Apple acquired Beddit a sleep monitoring system company back in 2017 and we've regularly covered the patent update regarding this technology (01, 02 & 03). Yesterday the US Patent & Trademark Office published a patent application from Apple that once again advances the Beddit system with some interesting new features that will likely make their way into the product over time.
More interesting is that no 'Beddit' engineers are listed on the patent making the latest advancements coming directly from Apple, with lead inventor being Erno Klaassen, Director of Health Services at Apple.

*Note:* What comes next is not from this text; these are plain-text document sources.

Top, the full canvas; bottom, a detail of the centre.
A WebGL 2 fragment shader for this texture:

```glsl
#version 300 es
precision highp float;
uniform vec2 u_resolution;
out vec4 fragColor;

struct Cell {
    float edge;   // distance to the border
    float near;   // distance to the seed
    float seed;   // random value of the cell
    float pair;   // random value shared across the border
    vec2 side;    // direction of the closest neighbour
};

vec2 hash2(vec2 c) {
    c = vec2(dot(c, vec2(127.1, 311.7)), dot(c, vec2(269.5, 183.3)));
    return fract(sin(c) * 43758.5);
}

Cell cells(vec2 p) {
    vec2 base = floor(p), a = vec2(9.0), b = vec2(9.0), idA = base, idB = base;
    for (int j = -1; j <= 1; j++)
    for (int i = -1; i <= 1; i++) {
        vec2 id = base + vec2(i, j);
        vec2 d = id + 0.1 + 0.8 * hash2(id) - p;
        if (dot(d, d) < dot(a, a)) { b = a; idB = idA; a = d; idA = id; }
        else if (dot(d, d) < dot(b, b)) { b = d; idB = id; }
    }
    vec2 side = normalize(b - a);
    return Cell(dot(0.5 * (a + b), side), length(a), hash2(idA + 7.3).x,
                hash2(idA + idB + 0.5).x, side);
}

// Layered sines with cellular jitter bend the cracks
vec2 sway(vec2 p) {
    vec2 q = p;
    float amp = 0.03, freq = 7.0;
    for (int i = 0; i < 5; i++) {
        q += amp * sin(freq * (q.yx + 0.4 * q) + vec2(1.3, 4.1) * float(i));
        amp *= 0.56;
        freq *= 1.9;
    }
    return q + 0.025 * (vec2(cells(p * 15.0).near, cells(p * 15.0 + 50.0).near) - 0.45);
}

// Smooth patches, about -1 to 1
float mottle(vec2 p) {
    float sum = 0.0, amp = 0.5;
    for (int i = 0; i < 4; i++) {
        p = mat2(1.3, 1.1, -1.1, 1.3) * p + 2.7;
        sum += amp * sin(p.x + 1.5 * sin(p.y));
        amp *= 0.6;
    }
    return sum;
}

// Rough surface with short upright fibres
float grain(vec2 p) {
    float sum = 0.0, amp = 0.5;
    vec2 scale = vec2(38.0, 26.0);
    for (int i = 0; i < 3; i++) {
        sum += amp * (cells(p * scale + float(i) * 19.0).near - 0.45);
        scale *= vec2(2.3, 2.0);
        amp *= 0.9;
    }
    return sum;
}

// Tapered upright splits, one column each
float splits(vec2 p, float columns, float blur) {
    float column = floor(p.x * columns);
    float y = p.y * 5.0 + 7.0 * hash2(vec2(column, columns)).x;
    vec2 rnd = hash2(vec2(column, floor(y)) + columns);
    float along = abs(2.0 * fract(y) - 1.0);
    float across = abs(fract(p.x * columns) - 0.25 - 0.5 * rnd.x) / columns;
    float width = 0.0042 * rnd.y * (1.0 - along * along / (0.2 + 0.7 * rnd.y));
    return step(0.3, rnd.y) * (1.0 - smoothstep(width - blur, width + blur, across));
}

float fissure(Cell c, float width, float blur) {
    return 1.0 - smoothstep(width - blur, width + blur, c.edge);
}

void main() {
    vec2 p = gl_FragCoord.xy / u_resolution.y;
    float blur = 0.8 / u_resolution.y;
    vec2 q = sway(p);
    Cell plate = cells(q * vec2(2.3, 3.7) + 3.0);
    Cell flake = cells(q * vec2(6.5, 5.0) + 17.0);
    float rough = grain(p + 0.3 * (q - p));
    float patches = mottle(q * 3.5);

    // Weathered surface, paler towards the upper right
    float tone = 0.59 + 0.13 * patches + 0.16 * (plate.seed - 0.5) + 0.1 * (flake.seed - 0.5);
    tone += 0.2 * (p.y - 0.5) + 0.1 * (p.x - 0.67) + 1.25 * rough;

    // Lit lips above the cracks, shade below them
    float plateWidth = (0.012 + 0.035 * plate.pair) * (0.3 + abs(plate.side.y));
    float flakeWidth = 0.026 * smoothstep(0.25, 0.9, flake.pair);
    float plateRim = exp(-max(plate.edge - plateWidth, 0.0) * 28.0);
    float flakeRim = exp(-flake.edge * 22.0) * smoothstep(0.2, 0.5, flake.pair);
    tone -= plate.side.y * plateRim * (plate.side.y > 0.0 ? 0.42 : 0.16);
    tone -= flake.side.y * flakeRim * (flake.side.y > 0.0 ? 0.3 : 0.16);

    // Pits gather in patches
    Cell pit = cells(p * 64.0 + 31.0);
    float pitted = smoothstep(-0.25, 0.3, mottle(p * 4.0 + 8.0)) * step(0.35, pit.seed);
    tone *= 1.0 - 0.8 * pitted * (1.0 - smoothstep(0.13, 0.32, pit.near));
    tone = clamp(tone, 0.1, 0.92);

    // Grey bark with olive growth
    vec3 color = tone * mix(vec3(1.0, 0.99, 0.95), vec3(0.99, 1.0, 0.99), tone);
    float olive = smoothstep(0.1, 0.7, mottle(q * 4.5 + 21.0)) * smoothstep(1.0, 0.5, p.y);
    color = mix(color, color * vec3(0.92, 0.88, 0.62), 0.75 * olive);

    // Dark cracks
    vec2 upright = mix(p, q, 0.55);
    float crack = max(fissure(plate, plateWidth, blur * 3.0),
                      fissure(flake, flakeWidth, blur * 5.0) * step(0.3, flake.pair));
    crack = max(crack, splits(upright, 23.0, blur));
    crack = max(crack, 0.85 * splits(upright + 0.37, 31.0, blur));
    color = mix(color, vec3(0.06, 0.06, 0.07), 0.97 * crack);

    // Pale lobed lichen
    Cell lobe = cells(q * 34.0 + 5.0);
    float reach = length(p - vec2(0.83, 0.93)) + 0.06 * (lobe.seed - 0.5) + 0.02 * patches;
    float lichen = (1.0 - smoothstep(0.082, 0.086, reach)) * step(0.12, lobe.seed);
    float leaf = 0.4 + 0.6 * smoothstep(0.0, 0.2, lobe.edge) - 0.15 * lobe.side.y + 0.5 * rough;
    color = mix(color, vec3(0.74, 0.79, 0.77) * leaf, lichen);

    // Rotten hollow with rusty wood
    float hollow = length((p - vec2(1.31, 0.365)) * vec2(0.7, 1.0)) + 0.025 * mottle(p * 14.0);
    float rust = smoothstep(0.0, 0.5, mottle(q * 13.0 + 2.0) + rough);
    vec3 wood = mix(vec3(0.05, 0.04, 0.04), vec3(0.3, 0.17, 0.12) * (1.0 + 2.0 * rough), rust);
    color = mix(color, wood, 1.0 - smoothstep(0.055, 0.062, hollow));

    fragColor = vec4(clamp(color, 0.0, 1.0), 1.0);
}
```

The patent describes an in-bed haptic device that may include an array of actuation cells. Actuation cells of the array of actuation cells may be configured to actuate (e.g., expand, contract, or otherwise change shape) in a predetermined sequence to provide haptic outputs. The in-bed haptic device may be configured to be placed beneath a user during use, for example between a user and a mattress. The haptic outputs may be provided to help a user relax, to move and/or wake a user, to indicate outputs, alerts, or notifications at the in-bed haptic device or another electronic device, or the like.
Apple's patent FIG. 1 below illustrates the environment that an in-bed haptic device is used; FIG. 7A shows an example in-bed haptic device (#700) that includes an array of actuation cells (#701) that are positioned beneath the top external surface (#716). The actuation cells may be configured to inflate and/or deflate to deform and/or displace the top external surface to provide haptic outputs. The in-bed haptic device may include a connection interface (#713) that fluidly couples the actuation cells to one or more additional connectors and/or a control system.
Apple's FIG. 10A below illustrates a control system that comes with the Beddit in-bed system; FIG. 11 shows an example of the in-bed haptic device (#1100) connected to the \ control system (#1150). The in-bed haptic device can include an electronic sensor strip (#1101) and an actuation cell (#1102) that are configured to actuate (e.g., expand, contract, or otherwise change shape) to provide haptic outputs.
Apple's patent FIG. 14A above shows an example of an actuation cell (#1400) that can include a sealed fluid passage (#1402) that connects multiple inflatable bladders (#1404). The positioning of the inflatable bladders within the in-bed device can be configured to create different haptic experiences for a user.
For finer details, review Apple's patent application number 20210085091.
Considering that this is a patent application, the timing of such a product to market is unknown at this time.